9. ^ Wilson et al. (1999, Sporadic groups & Exceptional groups of Lie type)
10. ^ Griess, Jr. (1982, p. 91)
11. ^ Griess, Jr. (1998, pp. 54–79)
12. ^ Griess, Jr. (1998, pp. 104–145)
13. ^ Griess, Jr. (1998, pp. 146−150)
14. ^ Griess, Jr. (1982, pp. 91−96)
15. ^ Griess, Jr. (1998, pp. 146, 150−152)
16. ^ Hiss (2003, p. 172)
Tabelle 2. Die Entdeckung der sporadischen Gruppen (Table 2. The discovery of the sporadic groups)

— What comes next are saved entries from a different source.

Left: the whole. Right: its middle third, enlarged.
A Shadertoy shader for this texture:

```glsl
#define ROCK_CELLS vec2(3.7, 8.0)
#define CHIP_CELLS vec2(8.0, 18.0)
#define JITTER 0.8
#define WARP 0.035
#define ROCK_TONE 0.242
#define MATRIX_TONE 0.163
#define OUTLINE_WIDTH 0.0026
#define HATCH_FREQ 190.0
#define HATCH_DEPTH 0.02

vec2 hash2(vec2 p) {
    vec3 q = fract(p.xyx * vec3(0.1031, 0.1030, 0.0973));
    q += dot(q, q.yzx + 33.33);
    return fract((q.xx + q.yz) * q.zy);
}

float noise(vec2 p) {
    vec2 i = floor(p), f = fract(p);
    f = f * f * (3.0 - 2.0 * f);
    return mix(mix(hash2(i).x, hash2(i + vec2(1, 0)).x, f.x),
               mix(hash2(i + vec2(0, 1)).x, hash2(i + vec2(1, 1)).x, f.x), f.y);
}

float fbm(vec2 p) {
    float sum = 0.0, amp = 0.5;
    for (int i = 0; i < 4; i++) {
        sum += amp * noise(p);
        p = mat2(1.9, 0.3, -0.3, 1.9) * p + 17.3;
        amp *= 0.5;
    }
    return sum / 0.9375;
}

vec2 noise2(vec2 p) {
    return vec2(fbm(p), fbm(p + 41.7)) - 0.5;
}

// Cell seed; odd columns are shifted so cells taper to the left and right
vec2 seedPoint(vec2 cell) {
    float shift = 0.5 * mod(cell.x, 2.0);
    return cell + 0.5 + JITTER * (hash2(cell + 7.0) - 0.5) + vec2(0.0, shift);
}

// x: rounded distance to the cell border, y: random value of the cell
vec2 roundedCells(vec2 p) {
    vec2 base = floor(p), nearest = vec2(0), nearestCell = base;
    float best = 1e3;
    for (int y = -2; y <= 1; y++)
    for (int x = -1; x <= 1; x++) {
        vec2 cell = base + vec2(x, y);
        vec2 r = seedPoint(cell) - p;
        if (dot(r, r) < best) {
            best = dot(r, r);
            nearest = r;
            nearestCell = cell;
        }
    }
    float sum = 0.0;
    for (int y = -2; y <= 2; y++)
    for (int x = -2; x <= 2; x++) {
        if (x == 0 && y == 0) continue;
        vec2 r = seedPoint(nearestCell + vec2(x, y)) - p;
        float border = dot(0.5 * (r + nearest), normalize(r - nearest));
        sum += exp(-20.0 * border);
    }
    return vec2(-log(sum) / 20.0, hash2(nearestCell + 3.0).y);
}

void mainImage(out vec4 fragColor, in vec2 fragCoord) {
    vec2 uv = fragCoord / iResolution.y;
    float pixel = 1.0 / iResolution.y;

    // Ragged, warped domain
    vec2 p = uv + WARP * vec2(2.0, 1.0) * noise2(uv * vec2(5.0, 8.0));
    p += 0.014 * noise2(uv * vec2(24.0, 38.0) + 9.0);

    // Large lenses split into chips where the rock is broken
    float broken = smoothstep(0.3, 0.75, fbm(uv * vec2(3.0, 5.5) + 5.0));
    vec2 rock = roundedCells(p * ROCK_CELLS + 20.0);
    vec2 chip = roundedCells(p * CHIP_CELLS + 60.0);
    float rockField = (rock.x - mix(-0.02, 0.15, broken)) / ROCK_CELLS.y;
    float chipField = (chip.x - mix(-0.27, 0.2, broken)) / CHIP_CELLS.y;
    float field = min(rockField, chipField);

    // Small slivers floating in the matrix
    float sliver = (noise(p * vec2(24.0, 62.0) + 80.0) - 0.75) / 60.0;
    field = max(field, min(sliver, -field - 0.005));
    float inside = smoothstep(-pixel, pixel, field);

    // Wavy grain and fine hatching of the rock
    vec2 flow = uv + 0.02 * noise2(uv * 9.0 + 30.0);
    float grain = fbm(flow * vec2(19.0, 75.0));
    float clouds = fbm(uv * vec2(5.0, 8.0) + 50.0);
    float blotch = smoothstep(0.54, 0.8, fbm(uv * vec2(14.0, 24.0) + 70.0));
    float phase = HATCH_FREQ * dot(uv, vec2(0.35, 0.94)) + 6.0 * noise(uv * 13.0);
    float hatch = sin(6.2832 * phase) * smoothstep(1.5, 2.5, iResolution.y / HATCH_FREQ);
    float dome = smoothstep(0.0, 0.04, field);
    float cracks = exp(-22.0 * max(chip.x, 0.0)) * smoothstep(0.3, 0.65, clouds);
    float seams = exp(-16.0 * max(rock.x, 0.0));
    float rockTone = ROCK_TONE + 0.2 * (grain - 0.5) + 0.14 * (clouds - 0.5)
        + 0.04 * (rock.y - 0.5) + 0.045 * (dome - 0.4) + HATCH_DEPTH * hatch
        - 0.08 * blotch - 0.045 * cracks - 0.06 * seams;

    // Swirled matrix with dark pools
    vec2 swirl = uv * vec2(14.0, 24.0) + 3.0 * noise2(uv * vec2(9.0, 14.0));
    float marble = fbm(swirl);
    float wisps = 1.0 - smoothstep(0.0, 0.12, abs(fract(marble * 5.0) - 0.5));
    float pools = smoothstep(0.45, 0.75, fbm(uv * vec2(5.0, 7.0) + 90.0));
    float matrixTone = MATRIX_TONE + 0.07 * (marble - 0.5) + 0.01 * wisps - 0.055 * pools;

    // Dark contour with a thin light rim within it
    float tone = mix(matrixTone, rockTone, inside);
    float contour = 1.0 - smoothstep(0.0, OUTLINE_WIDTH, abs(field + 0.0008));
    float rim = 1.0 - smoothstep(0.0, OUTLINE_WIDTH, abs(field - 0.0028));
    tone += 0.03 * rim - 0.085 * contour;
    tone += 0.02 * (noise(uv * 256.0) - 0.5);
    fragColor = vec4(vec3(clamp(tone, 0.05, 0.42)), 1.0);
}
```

17. ^ Sloane (1996)
18. ^ Jansen (2005, pp. 122–123)
19. ^ Nickerson & Wilson (2011, p. 365)
20. ^ a b Wilson et al. (1999)
21. ^ Lubeck (2001, p. 2151)

### Works cited

• Burnside, William (1911). Theory of groups of finite order (2nd ed.). Cambridge: Cambridge University Press. pp. xxiv, 1–512. doi:10.1112/PLMS/S2-7.1.1. hdl:2027/uc1.b4062919. ISBN 0-486-49575-2. MR 0069818. OCLC 54407807. S2CID 117347785.